[Collected data]
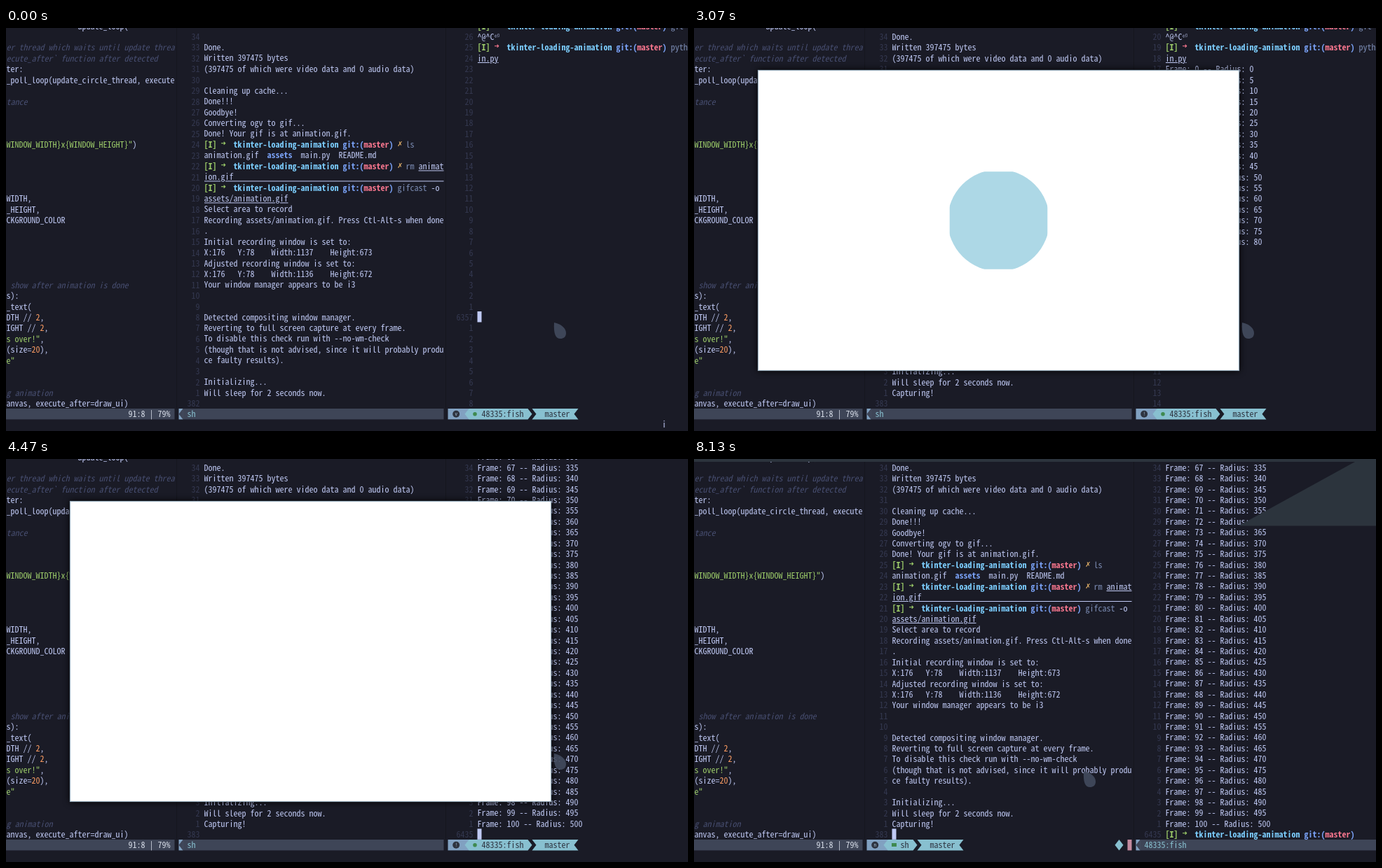
An HTML page that plays this animation: 973 by 576 pixels, repeating every 8190 ms.

```html
<!DOCTYPE html>
<html lang="en">
<head>
<meta charset="utf-8">
<title>Terminal loading animation</title>
<style>
  html, body { margin: 0; width: 100%; height: 100%; overflow: hidden; background: #1a1b26; }
  body {
    position: relative; color: #c0caf5;
    font: 12px/15.425px "Noto Sans Mono CJK JP", "Noto Sans Mono CJK SC", "Noto Sans Mono", monospace;
    letter-spacing: calc(6px - 1ch); font-variant-ligatures: none;
  }
  .pane { position: absolute; top: 0; height: 544px; overflow: hidden; }
  .line { position: absolute; left: 0; white-space: pre; height: 15.425px; }
  .nums .line { left: auto; right: 0; color: #343850; }
  .strip { position: absolute; left: 0; top: 0; }
  svg { position: absolute; left: 0; top: 0; }
  svg text { white-space: pre; }
  .cell { display: inline-block; width: 6px; height: 15px; vertical-align: top; letter-spacing: 0; font-family: "DejaVu Sans Mono", monospace; }
  .note { color: #474e70; font-style: italic; }
  .green { color: #9ece6a; }
  .orange { color: #ff9e64; }
  .yellow { color: #e0af68; }
  .red { color: #f7768e; }
  .blue { color: #7aa2f7; }
  .cyan { color: #7dcfff; }
  .cmd { color: #7c8db5; }
  .bold { font-weight: bold; }
  .path { text-decoration: underline; text-underline-offset: 1px; }
</style>
</head>
<body>
<div class="pane" id="code" style="left:.5px;width:240px"></div>
<div class="pane nums" id="logNums" style="left:246.5px;width:30px"></div>
<div class="pane" id="log" style="left:282.5px;width:342px"></div>
<div class="pane nums" id="shellNums" style="left:630.5px;width:36px"></div>
<div class="pane" id="shell" style="left:672.5px;width:301px"></div>
<svg id="stage" width="973" height="576" viewBox="0 0 973 576"></svg>

<script>
const LOOP = 8190, TICK = 1000 / 15, ROW = 15.425, TOP = 4, SCALE = .856;
const LOG_X = 282.5, SHELL_X = 672.5, FIRST_LINE = 6330;
const $ = id => document.getElementById(id);
const rowY = row => TOP + row * ROW;
const tag = (cls, text) => `<span class="${cls}">${text}</span>`;
const clamp = v => Math.max(0, Math.min(1, v));

function addLine(parent, row, html = '') {
  const el = document.createElement('div');
  el.className = 'line';
  el.style.top = rowY(row) + 'px';
  el.innerHTML = html;
  parent.append(el);
  return el;
}

function addStrip(pane) {
  const el = document.createElement('div');
  el.className = 'strip';
  pane.append(el);
  return el;
}

const prompt = (arrow = 'green') =>
  tag('green bold', '[I]') + ' ' + tag(`${arrow} bold cell`, '➜') + '  ' +
  tag('cyan bold', 'tkinter-loading-animation') + ' ' +
  tag('blue bold', 'git:(') + tag('red bold', 'master') + tag('blue bold', ')') + ' ';
const dirty = tag('yellow cell', '✗') + ' ';

// Editor pane
const code = {
  '-1': 'update_loop('.padStart(29),
  1: tag('note', 'er thread which waits until update threa'),
  2: tag('note', 'ecute_after` function after detected'),
  3: 'ter:',
  4: '_poll_loop(update_circle_thread, execute',
  6: tag('note', 'tance'),
  10: tag('green', 'WINDOW_WIDTH}x{WINDOW_HEIGHT}"') + ')',
  15: 'WIDTH,',
  16: '_HEIGHT,',
  17: 'CKGROUND_COLOR',
  23: tag('note', ' show after animation is done'),
  24: 's):',
  25: '_text(',
  26: `DTH // ${tag('orange', 2)},`,
  27: `IGHT // ${tag('orange', 2)},`,
  28: tag('green', 's over!"') + ',',
  29: `(size=${tag('orange', 20)}),`,
  30: tag('green', 'e"'),
  33: tag('note', 'g animation'),
  34: 'anvas, execute_after=draw_ui)'
};
for (const row in code) addLine($('code'), +row, code[row]);

// Recorder log pane
const logStrip = addStrip($('log'));
[
  'Done.',
  'Written 397475 bytes',
  '(397475 of which were video data and 0 audio data)',
  '',
  'Cleaning up cache...',
  'Done!!!',
  'Goodbye!',
  'Converting ogv to gif...',
  'Done! Your gif is at animation.gif.',
  prompt() + dirty + tag('cmd', 'ls'),
  `animation.gif  ${tag('blue bold', 'assets')}  main.py  README.md`,
  prompt() + dirty + tag('cmd', 'rm') + ' ' + tag('path', 'animat'),
  tag('path', 'ion.gif'.padEnd(57)),
  prompt() + tag('cmd', 'gifcast') + ' -o',
  tag('path', 'assets/animation.gif'),
  'Select area to record',
  'Recording assets/animation.gif. Press Ctl-Alt-s when done',
  '.',
  'Initial recording window is set to:',
  'X:176   Y:78    Width:1137    Height:673',
  'Adjusted recording window is set to:',
  'X:176   Y:78    Width:1136    Height:672',
  'Your window manager appears to be i3',
  '',
  '',
  'Detected compositing window manager.',
  'Reverting to full screen capture at every frame.',
  'To disable this check run with --no-wm-check',
  '(though that is not advised, since it will probably produ',
  'ce faulty results).',
  '',
  'Initializing...',
  'Will sleep for 2 seconds now.',
  'Capturing!'
].forEach((html, row) => addLine(logStrip, row, html));
const capturing = logStrip.lastChild;

// Shell pane
const shellStrip = addStrip($('shell'));
const shellText = [
  prompt() + tag('cmd', 'git'),
  '^@^C' + tag('cell', '⏎'),
  prompt('red') + tag('cmd', 'python') + ' ma',
  tag('path', 'in.py')
];
for (let k = 0; k <= 100; k++) shellText.push(`Frame: ${k} -- Radius: ${k * 5}`);
shellText.push(prompt());
const shellLines = shellText.map((html, i) => addLine(shellStrip, i - 1, html));

const numberRows = id => Array.from({ length: 35 }, (_, row) => addLine($(id), row));
const logNums = numberRows('logNums'), shellNums = numberRows('shellNums');
const setText = (el, text) => { if (el.textContent !== text) el.textContent = text; };

// Status bars, window, cursor and pointer
const BAR = 544, BAR_H = 15.4, MID = BAR + BAR_H / 2, END = BAR + BAR_H;
const label = (x, text, fill) => `<text x="${x}" y="556" fill="${fill}">${text}</text>`;
const poly = (points, fill) => `<polygon points="${points}" fill="${fill}"/>`;
const rect = (x, w, fill) => `<rect x="${x}" y="${BAR}" width="${w}" height="${BAR_H}" fill="${fill}"/>`;

function activeBar(x, name, icon) {
  const teal = '#88c0d0', ink = '#2e3440', e = x + 48 + name.length * 6;
  return rect(x, 30, '#81a1c1') +
    poly(`${x + 30},${BAR} ${e + 6},${BAR} ${e + 12},${MID} ${e + 6},${END} ${x + 30},${END} ${x + 24},${MID}`, teal) +
    poly(`${e + 12},${BAR} ${e + 78},${BAR} ${e + 72},${MID} ${e + 78},${END} ${e + 12},${END} ${e + 18},${MID}`, teal) +
    `<circle cx="${x + 11.7}" cy="${MID}" r="5" fill="${ink}"/>` +
    `<text class="mode" x="${x + 11.7}" y="${MID + 2.6}" font-size="7" text-anchor="middle" fill="#a9c4d8" letter-spacing="0"></text>` +
    icon + label(x + 48, name, ink) + label(e + 30, 'master', ink);
}

const idleBar = (x, w, name) => rect(x, 6, '#81a1c1') + rect(x + 6, w - 6, '#3e4557') +
  poly(`${x},${MID} ${x + 6},${BAR} ${x + 6},${END}`, '#3e4557') + label(x + 12, name, '#88c0d0');

$('stage').innerHTML = `
  <path d="M243.5 0V544M627.5 0V544" stroke="#15161e"/>
  ${rect(0, 240.5, '#3e4557')}${label(174.5, '91:8 | 79%', '#d8dee9')}
  <g id="shellFocus">
    ${idleBar(246.5, 378, 'sh')}
    ${activeBar(630.5, '48335:fish', `<circle cx="669" cy="${MID}" r="2.8" fill="#3f8a50"/>`)}
  </g>
  <g id="logFocus">
    ${activeBar(246.5, 'sh', '<rect x="282" y="549" width="7" height="5" fill="#3f8a50"/>')}
    ${poly(`600.5,${MID} 606.5,${BAR} 612.5,${MID} 606.5,${END}`, '#88c0d0')}${rect(618.5, 6, '#c38a9f')}
    ${idleBar(630.5, 343, '48335:fish')}
  </g>
  <text id="key" x="936" y="571" fill="#c0caf5">i</text>
  <rect id="cursor" width="6" height="15.4" fill="#c0caf5"/>
  <g id="win" style="filter:drop-shadow(0 0 5px #000)">
    <rect x="91.5" y="60.5" width="686" height="429" fill="#fff" stroke="#9fb4c4" stroke-width="1.2"/>
    <svg x="92" y="61" width="685" height="428">
      <svg id="disc"><circle id="circle" fill="#add8e6"/></svg>
    </svg>
    <text id="over" x="434.5" y="282.5" text-anchor="middle" fill="#00f" letter-spacing="0"
      style="font:21px 'DejaVu Sans',sans-serif">It's over!</text>
  </g>
  <path id="drop" d="M0 0C10 2 17 8 17 15C17 21 13 23 9 23C2 23 -1 16 0 0Z" fill="#434b5e" opacity=".9"/>
  <path id="beam" d="M-3 -9Q0 -9 0 -7Q0 -9 3 -9M0 -7V7M-3 9Q0 9 0 7Q0 9 3 9" fill="none" stroke="#4a5060" stroke-width="1.3"/>
  <polygon id="sheet" points="0,0 973,0 973,95.5 777,95.5 943,4 0,4" fill="#2c343d"/>`;

const show = (id, on) => $(id).style.display = on ? '' : 'none';
const put = (id, attrs) => { for (const k in attrs) $(id).setAttribute(k, attrs[k]); };
const modes = document.querySelectorAll('.mode');

// Cursor jumps: [time, x, row, glides]
const jumps = [
  [0, SHELL_X, 26, false], [1400, SHELL_X + 30, 2, true], [2600, SHELL_X, 3, false],
  [6330, SHELL_X + 270, 34, false], [7000, LOG_X, 34, true]
];
// Pointer path: [time, x, y]
const pointer = [[0, 782, 421], [5270, 782, 421], [5670, 700, 365], [6400, 707, 374], [7065, 556, 446], [LOOP, 556, 446]];

function pointerAt(t) {
  const i = Math.max(1, pointer.findIndex(p => p[0] > t));
  const [t0, x0, y0] = pointer[i - 1], [t1, x1, y1] = pointer[i];
  const u = clamp((t - t0) / (t1 - t0)), s = u * u * (3 - 2 * u);
  return [x0 + (x1 - x0) * s, y0 + (y1 - y0) * s];
}

function drawShell(t, n) {
  const current = t < 1395 ? 27 : t < 2595 ? 3 : n + 5;
  const scroll = Math.max(0, current - 35);
  shellStrip.style.transform = `translateY(${-scroll * ROW}px)`;
  shellLines.forEach((el, i) => {
    el.style.display = i < Math.max(4, n + 5) || (i === 105 && t >= 6325) ? '' : 'none';
  });
  shellNums.forEach((el, row) => {
    const gap = Math.abs(row + 1 + scroll - current);
    setText(el, String(gap || FIRST_LINE + current));
  });
}

function drawLog(t) {
  const done = t >= 330;
  logStrip.style.transform = done ? '' : `translateY(${ROW}px)`;
  capturing.style.display = done ? '' : 'none';
  logNums.forEach((el, row) => setText(el, String(34 - row || (done ? 383 : 382))));
}

function drawCursor(t, n) {
  const i = jumps.findLastIndex(j => t >= j[0] - 5);
  const [start, x, firstRow, glides] = jumps[i];
  const row = start === 2600 ? Math.min(34, n + 4) : firstRow;
  const [, fromX, fromRow] = jumps[Math.max(0, i - 1)];
  const left = glides ? (1 - clamp((t - start + 5) / 133)) ** 2 : 0;
  put('cursor', { x: x + (fromX - x) * left, y: rowY(row + (fromRow - row) * left) });
}

function drawWindow(t, n) {
  show('win', t >= 2725 && t < 6195);
  $('win').style.opacity = clamp((t - 2665) / 133);
  show('disc', n >= 0 && t < 4395);
  show('over', t >= 4725);
  const radius = Math.max(0, n) * 5, half = radius * SCALE + 1.3;
  put('disc', { x: 342.5 - half, y: 214 - half, width: half * 2, height: half * 2 });
  put('circle', { cx: half, cy: half, r: (radius + 5) * SCALE });
}

function drawPointer(t) {
  const [x, y] = pointerAt(t);
  const beam = t >= 6195 && t < 6395;
  show('beam', beam);
  show('drop', !beam);
  put('beam', { transform: 'translate(707 374)' });
  put('drop', { transform: `translate(${x} ${y})` });
}

function draw(time) {
  const t = Math.floor((time % LOOP + 5) / TICK) * TICK;
  const n = t < 2820 ? -1 : Math.min(100, Math.round(47 + (t - 3533.3) / 15.09));
  drawLog(t);
  drawShell(t, n);
  drawCursor(t, n);
  drawWindow(t, n);
  drawPointer(t);
  const logFocus = t >= 6995;
  show('logFocus', logFocus);
  show('shellFocus', !logFocus);
  show('key', t < 195);
  show('sheet', t >= 8125);
  modes.forEach(el => setText(el, t < 195 ? 'v' : t < 1395 || logFocus ? 'n' : '!'));
}

const begin = performance.now();
function loop() {
  draw(performance.now() - begin);
  requestAnimationFrame(loop);
}
loop();
</script>
</body>
</html>
```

*Required action*:
Copy out each line of the data that holds the string "prompt".

*Response to this task*:
const prompt = (arrow = 'green') =>
  prompt() + dirty + tag('cmd', 'ls'),
  prompt() + dirty + tag('cmd', 'rm') + ' ' + tag('path', 'animat'),
  prompt() + tag('cmd', 'gifcast') + ' -o',
  prompt() + tag('cmd', 'git'),
  prompt('red') + tag('cmd', 'python') + ' ma',
shellText.push(prompt());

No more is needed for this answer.